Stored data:
=-=-=-=-=
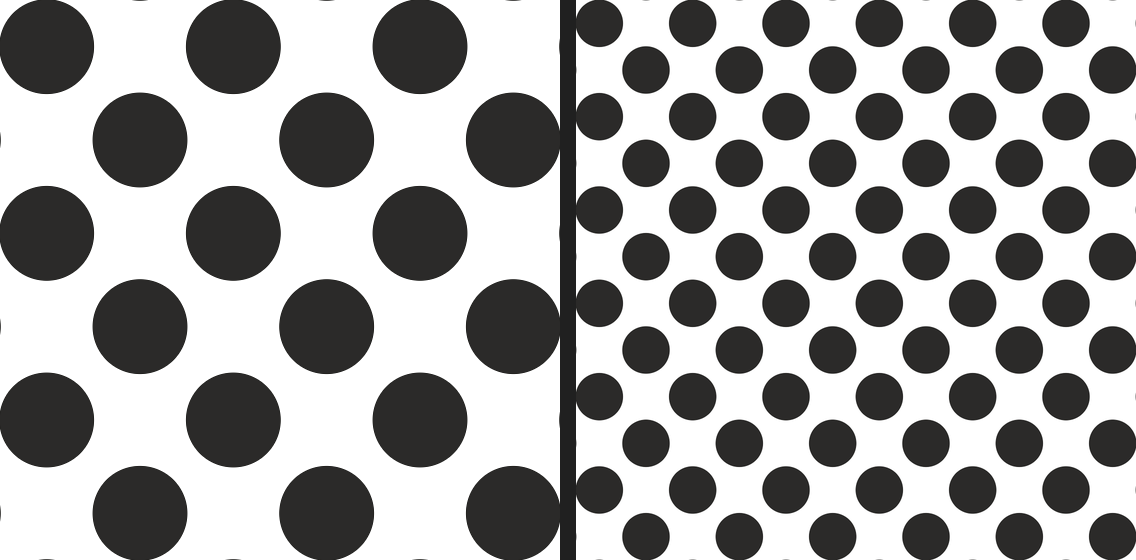
Left: one tile. Right: repeated 2 by 2.
Give the GLSL for this pattern, as a WebGL 2 fragment shader.

```glsl
#version 300 es
precision highp float;
// Staggered polka dots: dark discs with a hair-thin darker rim on white.
// Each square cell holds two discs on one diagonal; distances wrap at the
// cell borders, so a whole number of cells tiles without a seam.

#define REPEATS 3.0
#define DOT_RADIUS 0.254
#define RIM_WIDTH 0.003
#define PAPER_COLOR vec3(1.0)
#define DOT_COLOR vec3(0.17, 0.165, 0.16)
#define RIM_COLOR vec3(0.11, 0.11, 0.10)

uniform vec2 u_resolution;
out vec4 fragColor;

// Distance to the nearest copy of a point that repeats in every unit cell.
float wrappedDistance(vec2 p, vec2 center) {
    return length(fract(p - center + 0.5) - 0.5);
}

// Antialiased coverage of the inside of a signed distance.
float coverage(float signedDistance, float pixel) {
    return clamp(0.5 - signedDistance / pixel, 0.0, 1.0);
}

void main() {
    // Cell coordinates and the size of one pixel in them
    vec2 cell = REPEATS * gl_FragCoord.xy / u_resolution;
    float pixel = REPEATS / min(u_resolution.x, u_resolution.y);

    // Signed distance to the nearer of the two staggered discs
    float upperLeft = wrappedDistance(cell, vec2(0.25, 0.75));
    float lowerRight = wrappedDistance(cell, vec2(0.75, 0.25));
    float disc = min(upperLeft, lowerRight) - DOT_RADIUS;

    // Paper, then the rim disc, then the slightly smaller fill
    vec3 color = mix(PAPER_COLOR, RIM_COLOR, coverage(disc, pixel));
    color = mix(color, DOT_COLOR, coverage(disc + RIM_WIDTH, pixel));
    fragColor = vec4(color, 1.0);
}
```
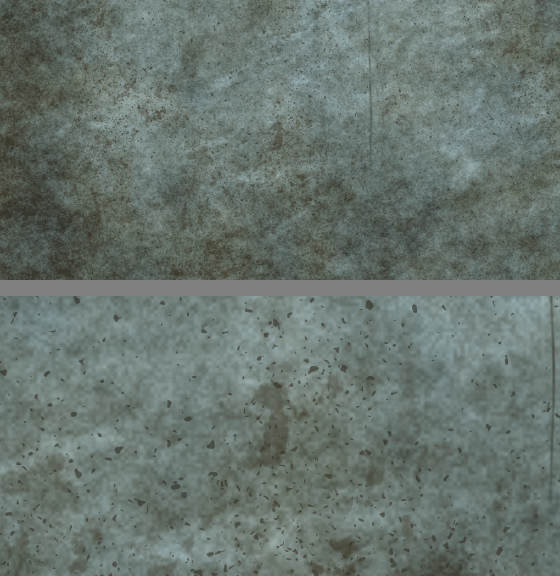
Top: the whole. Bottom: its middle third, enlarged.
This texture is drawn by a WebGL 1 fragment shader. Its source:

```glsl
precision highp float;
uniform vec2 u_resolution;

const vec3 DARK = vec3(0.22, 0.215, 0.175);
const vec3 MID = vec3(0.372, 0.422, 0.393);
const vec3 LIGHT = vec3(0.52, 0.595, 0.59);
const vec3 RUST = vec3(0.24, 0.21, 0.15);
const vec3 PIT = vec3(0.18, 0.18, 0.145);
const vec3 WARM_SHIFT = vec3(0.018, 0.0, -0.024);
const float BASE_TONE = 0.745;
const float CLOUD = 0.60;
const float MOTTLE = 0.55;
const float BLOTCH = 0.50;
const float GRAIN = 0.40;
const float STREAK = 0.13;
const float SCUFF = 0.18;
const float RUST_STRENGTH = 0.55;
const float PIT_STRENGTH = 0.62;
const float CRACK_X = 1.32;
const float CRACK_WIDTH = 0.0011;

float hash(vec2 p) {
  vec3 q = fract(p.xyx * 0.1031);
  q += dot(q, q.yzx + 33.33);
  return fract((q.x + q.y) * q.z);
}

float noise(vec2 p) {
  vec2 i = floor(p), f = fract(p);
  f = f * f * (3.0 - 2.0 * f);
  return mix(mix(hash(i), hash(i + vec2(1.0, 0.0)), f.x),
             mix(hash(i + vec2(0.0, 1.0)), hash(i + 1.0), f.x), f.y);
}

mat2 rotation(float a) {
  return mat2(cos(a), sin(a), -sin(a), cos(a));
}

// Layered noise centred on zero
float fbm(vec2 p) {
  float sum = 0.0, amp = 0.5;
  for (int i = 0; i < 5; i++) {
    sum += amp * (noise(p) - 0.5);
    p = rotation(0.5) * p * 2.03 + 17.3;
    amp *= 0.55;
  }
  return sum;
}

float blob(vec2 p, vec2 center, vec2 radius) {
  vec2 d = (p - center) / radius;
  return exp(-dot(d, d));
}

// One jittered pit per cell, kept where the hash falls below density
float specks(vec2 p, float scale, float density, float aa) {
  vec2 g = p * scale, id = floor(g);
  vec2 center = 0.35 + 0.3 * vec2(hash(id + 3.1), hash(id + 9.7));
  float size = hash(id + 21.4);
  float radius = mix(0.10, 0.27, size * size);
  float edge = aa * scale;
  float d = length(fract(g) - center);
  float cover = 1.0 - smoothstep(radius - edge, radius + edge, d);
  return cover * step(hash(id + 41.8), density);
}

// Broad light and shadow across the wall
float wallTone(vec2 p) {
  float tone = BASE_TONE;
  tone -= 0.34 * (1.0 - smoothstep(0.0, 0.5, p.x));
  tone -= 0.36 * (1.0 - smoothstep(0.0, 0.55, p.y)) * mix(1.0, 0.6, smoothstep(1.2, 1.8, p.x));
  tone -= 0.10 * smoothstep(1.75, 2.0, p.x);
  tone -= 0.22 * blob(p, vec2(1.10, 0.30), vec2(0.30, 0.15));
  tone -= 0.14 * blob(p, vec2(0.66, 0.52), vec2(0.11, 0.22));
  tone -= 0.14 * blob(p, vec2(1.38, 0.47), vec2(0.12, 0.12));
  tone += 0.13 * blob(p, vec2(0.47, 0.45), vec2(0.13, 0.25));
  return tone;
}

void main() {
  vec2 p = gl_FragCoord.xy / u_resolution.y;
  float aa = 0.8 / u_resolution.y;
  vec2 warp = vec2(fbm(p * 4.0 + 5.0), fbm(p * 4.0 + 31.0));
  vec2 w = p + 0.13 * warp;

  // Clouds, mottling, small blotches and sandy grain
  float tone = wallTone(w);
  tone += CLOUD * fbm(w * vec2(2.8, 3.6) + 8.0);
  tone += MOTTLE * fbm(w * vec2(9.0, 14.0) + 50.0);
  tone += BLOTCH * fbm(p * vec2(32.0, 38.0) + 140.0);
  tone += GRAIN * (0.5 * noise(p * 115.0) + 0.7 * noise(p * 230.0 + 70.0) - 0.6);

  // Pale trowel streaks and scuffs
  vec2 s = rotation(-0.35) * w;
  float ridge = 1.0 - abs(2.0 * noise(s * vec2(3.0, 13.0) + 12.0) - 1.0);
  tone += STREAK * pow(ridge, 12.0) * smoothstep(0.45, 0.8, noise(p * 4.0 + 60.0));
  tone += SCUFF * smoothstep(0.13, 0.26, fbm(s * vec2(6.0, 20.0) + 90.0));

  tone = clamp(tone, 0.0, 1.2);
  vec3 color = mix(DARK, MID, min(tone * 2.0, 1.0));
  color = mix(color, LIGHT, max(tone * 2.0 - 1.0, 0.0));

  // Rust gathered in upright clusters
  float cluster = 0.7 * smoothstep(0.5, 0.9, noise(w * vec2(7.0, 3.0) + 14.0));
  cluster += blob(w, vec2(0.60, 0.63), vec2(0.06, 0.08));
  cluster += 0.8 * blob(w, vec2(1.04, 0.50), vec2(0.08, 0.20));
  cluster += 0.8 * blob(w, vec2(1.16, 0.95), vec2(0.04, 0.14));
  cluster += blob(w, vec2(0.36, 0.92), vec2(0.03, 0.18));
  cluster = min(cluster, 1.0);
  float rust = smoothstep(0.06, 0.26, fbm(p * vec2(46.0, 38.0) + 33.0));
  color += WARM_SHIFT * (0.6 * cluster + 2.0 * fbm(w * 6.0 + 120.0));
  color = mix(color, RUST, RUST_STRENGTH * rust * (0.2 + 0.8 * cluster));

  // Ragged pits at three sizes
  vec2 rough = p + 0.007 * vec2(noise(p * 150.0 + 4.0), noise(p * 150.0 + 44.0));
  float pits = 0.0;
  for (int i = 0; i < 3; i++) {
    float k = float(i);
    vec2 q = rotation(0.4 + 0.9 * k) * rough + 7.0 * (k + 1.0);
    pits = max(pits, specks(q, 62.0 + 30.0 * k, 0.04 + 0.24 * cluster, aa));
  }
  color = mix(color, mix(PIT, RUST, cluster * 0.6), PIT_STRENGTH * pits);

  // Hairline crack running down from the top
  float crackX = CRACK_X + 0.012 * (noise(vec2(p.y * 7.0, 2.0)) - 0.5);
  float crack = 1.0 - smoothstep(CRACK_WIDTH - aa, CRACK_WIDTH + 2.0 * aa, abs(p.x - crackX));
  crack *= smoothstep(0.40, 0.50, p.y) * mix(0.2, 1.0, noise(vec2(p.y * 22.0, 6.0)));
  color = mix(color, PIT, 0.6 * crack);

  gl_FragColor = vec4(color, 1.0);
}
```
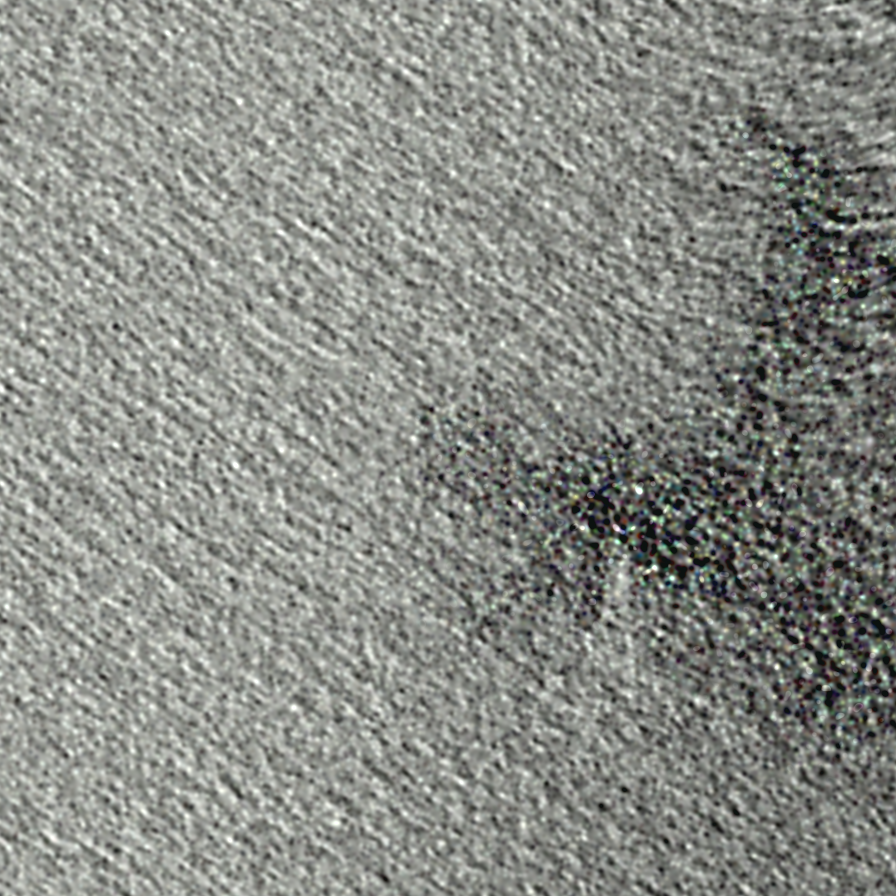
Reproduce this texture procedurally as a three.js fragment shader.

```glsl
varying vec2 vUv;

#define GRAIN_SCALE vec2(100.0, 136.0)
#define CREASE_SCALE vec2(16.0, 112.0)
#define SPECK_SCALE 164.0
#define GRAIN_DEPTH 0.40
#define CREASE_DEPTH 0.27
#define SPECK_DEPTH 0.40
#define STAIN_DEPTH 0.57
#define LIGHT_TONE 0.618
#define SHADE_TONE 0.468
#define TINT vec3(0.995, 1.012, 0.972)
#define DARK_COLOUR vec3(0.045, 0.068, 0.060)

vec3 hash3(vec2 p) {
  vec3 q = vec3(dot(p, vec2(127.1, 311.7)),
                dot(p, vec2(269.5, 183.3)),
                dot(p, vec2(419.2, 371.9)));
  return fract(sin(q) * 43758.55);
}

// Cellular noise: one soft bump of random colour in each cell, mean zero
vec3 bumps(vec2 p) {
  vec2 cell = floor(p);
  vec3 sum = vec3(0.0);
  for (int j = -1; j <= 1; j++) {
    for (int i = -1; i <= 1; i++) {
      vec2 id = cell + vec2(float(i), float(j));
      vec2 offset = id + hash3(id).xy - p;
      sum += (hash3(id + 57.3) - 0.5) * exp(-4.0 * dot(offset, offset));
    }
  }
  return sum;
}

// Bumps lit from one side across the flow
float relief(vec2 p, vec2 light) {
  return bumps(p).x - bumps(p + light).x;
}

float segmentDistance(vec2 p, vec2 a, vec2 b) {
  vec2 ab = b - a;
  return length(p - a - ab * clamp(dot(p - a, ab) / dot(ab, ab), 0.0, 1.0));
}

float softStroke(vec2 p, vec2 a, vec2 b, float radius) {
  float d = segmentDistance(p, a, b) / radius;
  return exp(-d * d);
}

// Coordinates along and across the creases, bending upwards at the right
vec2 flowCoords(vec2 p) {
  float bend = max(p.x - 0.68, 0.0);
  vec2 q = vec2(0.81 * p.x - 0.59 * p.y, 0.59 * p.x + 0.81 * p.y);
  q.y -= 1.2 * bend * bend * smoothstep(0.1, 0.7, p.y);
  q.y += 0.002 * sin(q.x * 23.0 + 2.0 * sin(q.y * 17.0));
  return q;
}

// Ragged dark patches
float stain(vec2 p) {
  p += 0.07 * bumps(p * 9.0).xy + 0.08 * bumps(p * 30.0).yz;
  float s = 0.95 * softStroke(p, vec2(0.86, 0.83), vec2(0.94, 0.70), 0.042);
  s += 0.50 * softStroke(p, vec2(0.88, 0.66), vec2(0.84, 0.45), 0.05);
  s += 0.45 * softStroke(p, vec2(0.54, 0.50), vec2(0.71, 0.43), 0.055);
  s += 0.60 * softStroke(p, vec2(0.71, 0.43), vec2(0.94, 0.28), 0.08);
  s += 0.50 * softStroke(p, vec2(0.72, 0.42), vec2(0.77, 0.37), 0.05);
  s += 0.35 * softStroke(p, vec2(0.58, 0.35), vec2(0.70, 0.38), 0.06);
  s += 0.28 * softStroke(p, vec2(1.00, 0.60), vec2(1.00, 0.25), 0.14);
  return 1.0 - exp(-1.3 * s);
}

// Thin pale streaks fanning down from one point
float paleStreaks(vec2 p) {
  p.x += 0.012 * bumps(p * 30.0).x;
  float s = softStroke(p, vec2(0.695, 0.37), vec2(0.702, 0.18), 0.006);
  s += 0.6 * softStroke(p, vec2(0.69, 0.35), vec2(0.645, 0.21), 0.010);
  return s + softStroke(p, vec2(0.694, 0.37), vec2(0.697, 0.33), 0.012);
}

void main() {
  vec2 flow = flowCoords(vUv);
  float streak = paleStreaks(vUv);
  float dark = stain(vUv) * (1.0 - 0.6 * min(streak, 1.0));

  // Broad light falling off to the right
  float falloff = smoothstep(0.2, 1.1, vUv.x + 0.25 * (0.5 - vUv.y));
  float tone = mix(LIGHT_TONE, SHADE_TONE, falloff) + 0.12 * streak;
  tone *= 1.0 - STAIN_DEPTH * dark;

  // Round grain and long thin creases, fading into specks in the stain
  float skin = GRAIN_DEPTH * relief(flow * GRAIN_SCALE, vec2(0.3, 0.6));
  float crease = relief(flow * CREASE_SCALE, vec2(0.04, 0.7));
  skin += CREASE_DEPTH * (1.0 - 0.8 * dark) * (1.0 - 0.4 * falloff) * crease;
  vec3 speck = bumps(vUv * SPECK_SCALE);
  speck = mix(speck.ggg, speck, 0.07 + 0.26 * dark);
  vec3 detail = skin + SPECK_DEPTH * (1.0 + 0.9 * dark) * speck;
  detail *= 0.96 + 0.45 * dark + 0.15 * falloff;

  // Bright glints among the dark patches
  float glint = smoothstep(0.18, 0.4, bumps(vUv * 125.0 + 31.0).x);
  vec3 colour = tone * TINT + detail + 0.38 * dark * glint;
  gl_FragColor = vec4(clamp(max(colour, DARK_COLOUR), 0.0, 1.0), 1.0);
}
```
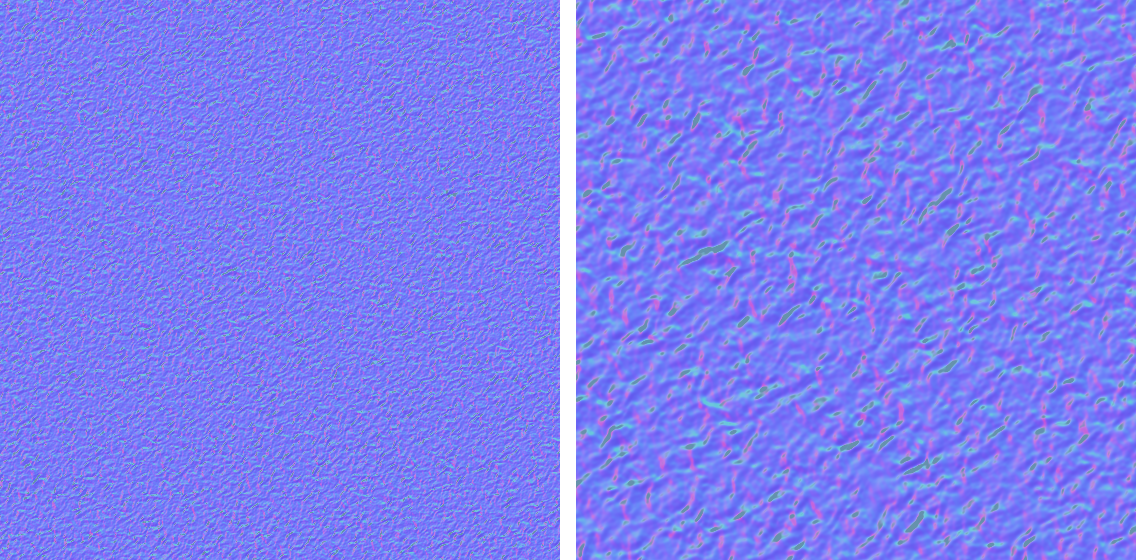
Left: the whole. Right: its middle third, enlarged.
Write a Shadertoy shader that draws this texture map.

```glsl
// Tangent-space normal map of fine rough plaster with short diagonal ridges.

vec2 randomDirection(vec2 cell) {
    vec3 q = fract(cell.xyx * vec3(0.1031, 0.1030, 0.0973));
    q += dot(q, q.yzx + 33.33);
    float angle = 6.2832 * fract((q.x + q.y) * q.z);
    return vec2(cos(angle), sin(angle));
}

// Gradient noise, roughly -0.7 to 0.7
float gradientNoise(vec2 p) {
    vec2 cell = floor(p), f = p - cell;
    vec2 w = f * f * f * (f * (f * 6.0 - 15.0) + 10.0);
    vec2 right = vec2(1, 0), up = vec2(0, 1);
    float a = dot(randomDirection(cell), f);
    float b = dot(randomDirection(cell + right), f - right);
    float c = dot(randomDirection(cell + up), f - up);
    float d = dot(randomDirection(cell + 1.0), f - 1.0);
    return mix(mix(a, b, w.x), mix(c, d, w.x), w.y);
}

vec2 rotate(vec2 p, float angle) {
    float c = cos(angle), s = sin(angle);
    return vec2(c * p.x + s * p.y, c * p.y - s * p.x);
}

// Two layers of bent, stretched ridges plus fine, even grain
float height(vec2 p) {
    float h = 0.38 * gradientNoise(rotate(p, 0.3) * 250.0 + 71.0);
    p += 0.006 * vec2(gradientNoise(p * 62.0 + 5.0), gradientNoise(p * 62.0 + 93.0));
    for (int i = 0; i < 2; i++) {
        float layer = float(i);
        vec2 along = rotate(p, 0.42 + 0.72 * layer);
        h += gradientNoise(along * vec2(80, 148) + 37.0 * layer);
    }
    return h;
}

void mainImage(out vec4 fragColor, in vec2 fragCoord) {
    vec2 p = fragCoord / iResolution.y;

    // Slope towards the right and towards the bottom
    vec2 e = vec2(0.0008, 0);
    vec2 slope = vec2(height(p - e.xy) - height(p + e.xy),
                      height(p + e.yx) - height(p - e.yx)) / 0.21;

    // Patches of stronger and weaker relief
    slope *= 1.0 + 0.6 * gradientNoise(p * 38.0 + 11.0);

    // Steep lower right faces, gentle upper left faces
    vec2 tilt = vec2(0.1, 0.2) * (exp(vec2(0.8, 0.45) * slope) - vec2(1.32, 1.11));
    tilt = clamp(tilt, vec2(-0.3), vec2(0.27, 0.28));
    float blue = max(0.98 - 1.4 * dot(tilt, tilt), 0.6);
    vec3 color = vec3(0.5 + tilt, blue);

    // Dark teal flecks on the steepest faces
    float fleck = smoothstep(2.0, 3.6, slope.x + slope.y);
    color = mix(color, vec3(0.36, 0.55, 0.66), 0.9 * fleck);
    fragColor = vec4(color, 1.0);
}
```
=-=-=-=-=
TASK ITEM:
Show each line of the data that contains the string "center".

OUTPUT FOR THIS TASK:
float wrappedDistance(vec2 p, vec2 center) {
    return length(fract(p - center + 0.5) - 0.5);
float blob(vec2 p, vec2 center, vec2 radius) {
  vec2 d = (p - center) / radius;
  vec2 center = 0.35 + 0.3 * vec2(hash(id + 3.1), hash(id + 9.7));
  float d = length(fract(g) - center);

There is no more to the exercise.